Segment Start: Records shown
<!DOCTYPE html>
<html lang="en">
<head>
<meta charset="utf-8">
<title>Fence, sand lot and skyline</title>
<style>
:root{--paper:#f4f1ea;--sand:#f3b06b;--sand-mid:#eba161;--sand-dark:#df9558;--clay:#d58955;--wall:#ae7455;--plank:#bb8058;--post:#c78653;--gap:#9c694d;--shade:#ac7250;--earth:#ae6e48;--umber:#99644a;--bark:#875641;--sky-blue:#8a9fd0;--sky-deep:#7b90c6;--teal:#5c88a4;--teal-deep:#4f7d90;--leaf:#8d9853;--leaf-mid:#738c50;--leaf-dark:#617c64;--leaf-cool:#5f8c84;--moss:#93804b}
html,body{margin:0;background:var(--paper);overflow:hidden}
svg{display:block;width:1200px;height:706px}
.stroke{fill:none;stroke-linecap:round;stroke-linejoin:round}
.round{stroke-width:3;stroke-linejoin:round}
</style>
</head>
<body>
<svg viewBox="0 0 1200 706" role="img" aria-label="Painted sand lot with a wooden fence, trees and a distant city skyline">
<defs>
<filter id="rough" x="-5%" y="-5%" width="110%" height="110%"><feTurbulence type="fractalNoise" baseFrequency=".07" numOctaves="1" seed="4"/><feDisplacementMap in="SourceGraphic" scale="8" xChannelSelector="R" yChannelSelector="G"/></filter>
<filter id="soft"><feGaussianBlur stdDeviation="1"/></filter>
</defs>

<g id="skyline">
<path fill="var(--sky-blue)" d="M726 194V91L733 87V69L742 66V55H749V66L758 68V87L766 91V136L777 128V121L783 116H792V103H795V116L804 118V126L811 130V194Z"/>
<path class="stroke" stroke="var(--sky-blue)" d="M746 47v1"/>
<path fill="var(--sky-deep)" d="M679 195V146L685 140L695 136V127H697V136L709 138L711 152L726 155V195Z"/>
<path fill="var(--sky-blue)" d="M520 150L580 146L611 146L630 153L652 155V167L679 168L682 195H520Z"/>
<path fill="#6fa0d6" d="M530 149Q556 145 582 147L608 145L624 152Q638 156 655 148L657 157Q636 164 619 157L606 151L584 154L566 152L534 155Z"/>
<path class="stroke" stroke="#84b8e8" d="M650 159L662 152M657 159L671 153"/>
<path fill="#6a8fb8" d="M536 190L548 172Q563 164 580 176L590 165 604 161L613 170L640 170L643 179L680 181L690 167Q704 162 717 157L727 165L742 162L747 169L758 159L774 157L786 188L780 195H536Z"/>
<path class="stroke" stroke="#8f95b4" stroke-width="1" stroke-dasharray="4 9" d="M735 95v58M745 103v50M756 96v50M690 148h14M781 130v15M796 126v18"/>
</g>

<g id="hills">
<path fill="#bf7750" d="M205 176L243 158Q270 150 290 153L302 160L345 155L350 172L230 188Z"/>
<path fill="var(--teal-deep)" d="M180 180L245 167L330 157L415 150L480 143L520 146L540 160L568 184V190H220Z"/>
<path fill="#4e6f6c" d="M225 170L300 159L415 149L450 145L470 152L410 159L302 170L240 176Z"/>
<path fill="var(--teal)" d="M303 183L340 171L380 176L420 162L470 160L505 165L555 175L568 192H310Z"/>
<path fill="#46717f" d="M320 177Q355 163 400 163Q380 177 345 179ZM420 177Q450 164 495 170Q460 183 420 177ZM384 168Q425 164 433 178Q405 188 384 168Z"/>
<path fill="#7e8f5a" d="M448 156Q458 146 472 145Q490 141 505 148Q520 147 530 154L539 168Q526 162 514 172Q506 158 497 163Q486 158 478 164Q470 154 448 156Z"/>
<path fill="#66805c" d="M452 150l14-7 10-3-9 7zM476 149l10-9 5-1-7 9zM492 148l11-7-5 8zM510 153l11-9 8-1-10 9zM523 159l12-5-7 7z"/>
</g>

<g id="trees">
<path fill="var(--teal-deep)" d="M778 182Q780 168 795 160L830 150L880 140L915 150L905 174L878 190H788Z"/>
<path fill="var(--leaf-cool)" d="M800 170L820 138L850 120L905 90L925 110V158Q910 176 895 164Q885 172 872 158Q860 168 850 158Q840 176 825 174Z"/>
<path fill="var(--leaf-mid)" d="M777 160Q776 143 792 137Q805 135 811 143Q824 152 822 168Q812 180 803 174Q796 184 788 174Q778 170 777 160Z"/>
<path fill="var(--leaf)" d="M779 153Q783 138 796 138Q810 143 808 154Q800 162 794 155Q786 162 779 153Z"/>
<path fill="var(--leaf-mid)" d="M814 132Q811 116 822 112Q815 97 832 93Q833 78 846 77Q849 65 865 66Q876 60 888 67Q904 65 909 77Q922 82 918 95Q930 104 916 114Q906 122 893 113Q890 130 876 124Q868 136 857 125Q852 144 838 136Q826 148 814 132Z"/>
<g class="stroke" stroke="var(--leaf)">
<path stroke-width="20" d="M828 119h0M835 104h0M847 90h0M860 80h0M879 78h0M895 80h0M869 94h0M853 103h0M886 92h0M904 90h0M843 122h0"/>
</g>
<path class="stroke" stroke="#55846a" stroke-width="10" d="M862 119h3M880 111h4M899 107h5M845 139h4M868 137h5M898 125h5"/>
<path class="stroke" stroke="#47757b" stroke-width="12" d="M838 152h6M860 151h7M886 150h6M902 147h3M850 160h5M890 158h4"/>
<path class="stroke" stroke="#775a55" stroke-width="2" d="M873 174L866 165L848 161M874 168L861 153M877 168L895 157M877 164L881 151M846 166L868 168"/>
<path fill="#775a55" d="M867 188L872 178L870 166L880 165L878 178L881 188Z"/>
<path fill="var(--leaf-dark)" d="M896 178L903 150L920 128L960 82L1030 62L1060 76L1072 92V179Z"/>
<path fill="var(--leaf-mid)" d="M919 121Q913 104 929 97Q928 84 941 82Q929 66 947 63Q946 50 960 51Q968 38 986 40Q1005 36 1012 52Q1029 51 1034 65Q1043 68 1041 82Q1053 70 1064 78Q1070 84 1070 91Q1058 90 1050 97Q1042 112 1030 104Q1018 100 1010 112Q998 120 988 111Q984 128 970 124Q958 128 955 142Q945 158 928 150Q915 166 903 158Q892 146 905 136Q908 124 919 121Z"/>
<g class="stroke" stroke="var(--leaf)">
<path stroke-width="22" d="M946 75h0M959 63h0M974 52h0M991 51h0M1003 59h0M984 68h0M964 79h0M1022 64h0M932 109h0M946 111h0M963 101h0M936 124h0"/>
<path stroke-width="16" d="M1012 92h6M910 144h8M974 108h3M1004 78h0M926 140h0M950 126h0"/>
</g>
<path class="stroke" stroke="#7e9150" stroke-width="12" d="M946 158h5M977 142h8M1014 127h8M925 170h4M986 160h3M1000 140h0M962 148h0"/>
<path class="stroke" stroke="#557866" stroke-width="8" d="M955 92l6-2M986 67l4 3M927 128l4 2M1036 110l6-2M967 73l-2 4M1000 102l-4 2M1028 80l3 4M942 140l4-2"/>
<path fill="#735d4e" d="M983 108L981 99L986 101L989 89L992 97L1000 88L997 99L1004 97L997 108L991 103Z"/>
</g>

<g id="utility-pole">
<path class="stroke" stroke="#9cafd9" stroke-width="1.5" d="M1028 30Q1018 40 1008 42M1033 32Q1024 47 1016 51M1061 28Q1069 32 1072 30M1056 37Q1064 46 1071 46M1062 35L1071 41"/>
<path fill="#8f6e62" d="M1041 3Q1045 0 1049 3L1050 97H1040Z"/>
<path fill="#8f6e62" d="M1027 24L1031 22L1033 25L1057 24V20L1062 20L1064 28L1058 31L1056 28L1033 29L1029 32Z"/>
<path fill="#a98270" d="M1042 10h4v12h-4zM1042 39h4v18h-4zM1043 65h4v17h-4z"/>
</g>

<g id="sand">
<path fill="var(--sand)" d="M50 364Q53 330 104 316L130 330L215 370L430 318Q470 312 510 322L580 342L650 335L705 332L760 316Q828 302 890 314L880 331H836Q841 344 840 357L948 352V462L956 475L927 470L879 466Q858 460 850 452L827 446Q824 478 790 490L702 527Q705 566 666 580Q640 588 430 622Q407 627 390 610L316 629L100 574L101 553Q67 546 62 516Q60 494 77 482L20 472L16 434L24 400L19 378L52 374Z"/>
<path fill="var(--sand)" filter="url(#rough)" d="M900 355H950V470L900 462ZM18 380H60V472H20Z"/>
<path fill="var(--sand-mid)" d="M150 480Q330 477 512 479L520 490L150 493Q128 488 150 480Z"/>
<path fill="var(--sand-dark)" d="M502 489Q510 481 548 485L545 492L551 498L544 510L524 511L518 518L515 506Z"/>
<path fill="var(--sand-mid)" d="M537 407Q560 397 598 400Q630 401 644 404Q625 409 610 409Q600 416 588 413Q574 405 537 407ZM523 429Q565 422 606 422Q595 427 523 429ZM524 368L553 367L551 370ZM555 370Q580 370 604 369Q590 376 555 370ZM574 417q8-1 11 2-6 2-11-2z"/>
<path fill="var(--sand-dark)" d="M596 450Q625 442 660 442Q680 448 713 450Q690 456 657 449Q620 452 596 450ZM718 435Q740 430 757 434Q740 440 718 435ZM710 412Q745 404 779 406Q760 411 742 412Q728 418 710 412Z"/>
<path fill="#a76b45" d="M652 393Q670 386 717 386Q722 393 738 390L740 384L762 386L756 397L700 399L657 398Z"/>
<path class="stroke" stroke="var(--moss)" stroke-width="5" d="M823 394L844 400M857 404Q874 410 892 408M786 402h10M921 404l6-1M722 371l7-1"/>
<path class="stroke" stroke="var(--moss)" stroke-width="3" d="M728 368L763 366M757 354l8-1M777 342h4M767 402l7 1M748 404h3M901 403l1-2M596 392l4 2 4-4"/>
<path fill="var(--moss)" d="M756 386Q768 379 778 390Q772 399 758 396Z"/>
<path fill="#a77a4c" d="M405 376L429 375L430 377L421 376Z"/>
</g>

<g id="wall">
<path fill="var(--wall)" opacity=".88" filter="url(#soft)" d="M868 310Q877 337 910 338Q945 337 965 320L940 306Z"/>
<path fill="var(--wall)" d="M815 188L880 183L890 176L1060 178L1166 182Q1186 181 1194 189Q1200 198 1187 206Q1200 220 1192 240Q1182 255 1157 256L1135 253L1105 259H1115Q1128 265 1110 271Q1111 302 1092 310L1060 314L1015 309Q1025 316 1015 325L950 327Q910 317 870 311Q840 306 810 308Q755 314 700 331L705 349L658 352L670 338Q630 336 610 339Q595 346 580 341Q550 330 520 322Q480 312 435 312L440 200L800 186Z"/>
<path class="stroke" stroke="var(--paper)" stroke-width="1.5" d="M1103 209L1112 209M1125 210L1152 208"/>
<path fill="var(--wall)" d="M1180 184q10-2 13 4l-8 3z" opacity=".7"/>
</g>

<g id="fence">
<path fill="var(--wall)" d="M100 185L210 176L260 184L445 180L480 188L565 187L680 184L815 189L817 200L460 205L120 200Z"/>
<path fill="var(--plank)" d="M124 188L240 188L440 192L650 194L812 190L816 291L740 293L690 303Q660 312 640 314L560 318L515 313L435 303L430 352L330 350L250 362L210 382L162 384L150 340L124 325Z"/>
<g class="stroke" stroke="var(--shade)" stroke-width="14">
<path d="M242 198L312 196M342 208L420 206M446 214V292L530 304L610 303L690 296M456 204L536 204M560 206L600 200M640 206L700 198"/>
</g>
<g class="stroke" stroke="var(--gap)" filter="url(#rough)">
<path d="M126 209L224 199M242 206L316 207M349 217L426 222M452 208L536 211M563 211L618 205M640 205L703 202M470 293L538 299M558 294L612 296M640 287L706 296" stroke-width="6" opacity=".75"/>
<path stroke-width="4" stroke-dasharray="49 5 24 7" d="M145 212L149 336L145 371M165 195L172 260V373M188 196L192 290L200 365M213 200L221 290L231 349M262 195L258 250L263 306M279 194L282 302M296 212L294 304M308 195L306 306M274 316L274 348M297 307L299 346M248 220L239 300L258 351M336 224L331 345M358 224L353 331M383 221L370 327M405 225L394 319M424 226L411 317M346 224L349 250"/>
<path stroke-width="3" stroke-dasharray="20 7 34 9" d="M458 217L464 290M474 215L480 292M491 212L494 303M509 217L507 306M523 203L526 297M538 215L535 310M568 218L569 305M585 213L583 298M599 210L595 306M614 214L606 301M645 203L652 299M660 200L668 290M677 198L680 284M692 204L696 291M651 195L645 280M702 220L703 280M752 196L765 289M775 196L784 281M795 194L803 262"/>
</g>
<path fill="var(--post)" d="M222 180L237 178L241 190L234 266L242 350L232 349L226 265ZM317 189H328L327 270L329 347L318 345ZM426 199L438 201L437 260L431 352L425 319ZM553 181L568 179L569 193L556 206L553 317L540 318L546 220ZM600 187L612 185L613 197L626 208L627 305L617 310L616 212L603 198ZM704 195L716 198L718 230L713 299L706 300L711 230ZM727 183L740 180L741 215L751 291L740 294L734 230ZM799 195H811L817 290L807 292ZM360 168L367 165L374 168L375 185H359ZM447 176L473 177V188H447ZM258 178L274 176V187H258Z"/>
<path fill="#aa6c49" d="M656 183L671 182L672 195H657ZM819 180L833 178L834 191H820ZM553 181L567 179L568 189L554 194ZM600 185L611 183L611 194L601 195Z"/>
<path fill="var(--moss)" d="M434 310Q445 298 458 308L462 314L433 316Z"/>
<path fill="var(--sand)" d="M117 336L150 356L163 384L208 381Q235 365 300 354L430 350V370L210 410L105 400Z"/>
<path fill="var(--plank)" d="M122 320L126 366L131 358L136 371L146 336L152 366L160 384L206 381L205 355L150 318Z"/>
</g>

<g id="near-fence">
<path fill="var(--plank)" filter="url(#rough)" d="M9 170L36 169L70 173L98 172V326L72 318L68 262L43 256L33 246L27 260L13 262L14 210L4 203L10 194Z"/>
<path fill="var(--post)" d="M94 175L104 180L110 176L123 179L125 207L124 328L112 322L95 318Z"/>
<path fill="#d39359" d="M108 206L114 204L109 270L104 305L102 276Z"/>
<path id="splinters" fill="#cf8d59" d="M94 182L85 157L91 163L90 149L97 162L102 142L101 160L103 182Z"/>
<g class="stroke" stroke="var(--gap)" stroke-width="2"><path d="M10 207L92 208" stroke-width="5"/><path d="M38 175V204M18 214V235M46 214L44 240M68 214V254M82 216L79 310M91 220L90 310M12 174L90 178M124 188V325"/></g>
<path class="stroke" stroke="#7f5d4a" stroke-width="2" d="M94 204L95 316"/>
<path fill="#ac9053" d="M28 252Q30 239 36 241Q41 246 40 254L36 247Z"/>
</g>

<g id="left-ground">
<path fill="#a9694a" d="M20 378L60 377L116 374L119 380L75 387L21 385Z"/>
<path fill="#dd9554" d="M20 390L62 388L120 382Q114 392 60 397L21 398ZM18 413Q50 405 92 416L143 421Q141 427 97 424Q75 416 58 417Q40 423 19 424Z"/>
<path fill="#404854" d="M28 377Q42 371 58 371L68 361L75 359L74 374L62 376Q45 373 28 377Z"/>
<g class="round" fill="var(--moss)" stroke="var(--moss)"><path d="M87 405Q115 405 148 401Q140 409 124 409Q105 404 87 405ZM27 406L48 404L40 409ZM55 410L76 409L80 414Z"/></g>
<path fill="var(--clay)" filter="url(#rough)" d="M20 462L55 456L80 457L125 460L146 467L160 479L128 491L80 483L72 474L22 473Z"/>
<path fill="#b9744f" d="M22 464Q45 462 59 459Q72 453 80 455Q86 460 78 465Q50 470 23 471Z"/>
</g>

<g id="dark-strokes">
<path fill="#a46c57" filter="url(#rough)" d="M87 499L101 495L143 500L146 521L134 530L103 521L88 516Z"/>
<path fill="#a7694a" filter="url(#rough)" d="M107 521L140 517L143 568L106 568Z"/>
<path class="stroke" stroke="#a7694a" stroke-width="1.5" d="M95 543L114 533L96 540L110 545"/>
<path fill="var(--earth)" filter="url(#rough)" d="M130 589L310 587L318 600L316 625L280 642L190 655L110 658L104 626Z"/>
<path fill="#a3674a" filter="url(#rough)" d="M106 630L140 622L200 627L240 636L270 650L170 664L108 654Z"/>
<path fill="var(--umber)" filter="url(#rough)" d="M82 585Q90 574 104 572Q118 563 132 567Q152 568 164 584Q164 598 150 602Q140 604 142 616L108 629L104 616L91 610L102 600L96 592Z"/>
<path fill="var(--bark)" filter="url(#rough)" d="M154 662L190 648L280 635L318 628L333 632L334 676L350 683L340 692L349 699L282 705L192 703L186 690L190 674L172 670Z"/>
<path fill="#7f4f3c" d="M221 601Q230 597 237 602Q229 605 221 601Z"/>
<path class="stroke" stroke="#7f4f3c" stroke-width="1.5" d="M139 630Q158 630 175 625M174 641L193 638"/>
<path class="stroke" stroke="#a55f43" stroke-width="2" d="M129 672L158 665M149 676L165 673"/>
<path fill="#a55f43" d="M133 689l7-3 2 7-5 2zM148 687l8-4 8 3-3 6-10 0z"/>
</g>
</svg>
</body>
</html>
Segment End: Records shown
▸ Requirement:
Scan the entries above for the string "clay" and copy each line that contains it.

▸ Solution for this task:
:root{--paper:#f4f1ea;--sand:#f3b06b;--sand-mid:#eba161;--sand-dark:#df9558;--clay:#d58955;--wall:#ae7455;--plank:#bb8058;--post:#c78653;--gap:#9c694d;--shade:#ac7250;--earth:#ae6e48;--umber:#99644a;--bark:#875641;--sky-blue:#8a9fd0;--sky-deep:#7b90c6;--teal:#5c88a4;--teal-deep:#4f7d90;--leaf:#8d9853;--leaf-mid:#738c50;--leaf-dark:#617c64;--leaf-cool:#5f8c84;--moss:#93804b}
<path fill="var(--clay)" filter="url(#rough)" d="M20 462L55 456L80 457L125 460L146 467L160 479L128 491L80 483L72 474L22 473Z"/>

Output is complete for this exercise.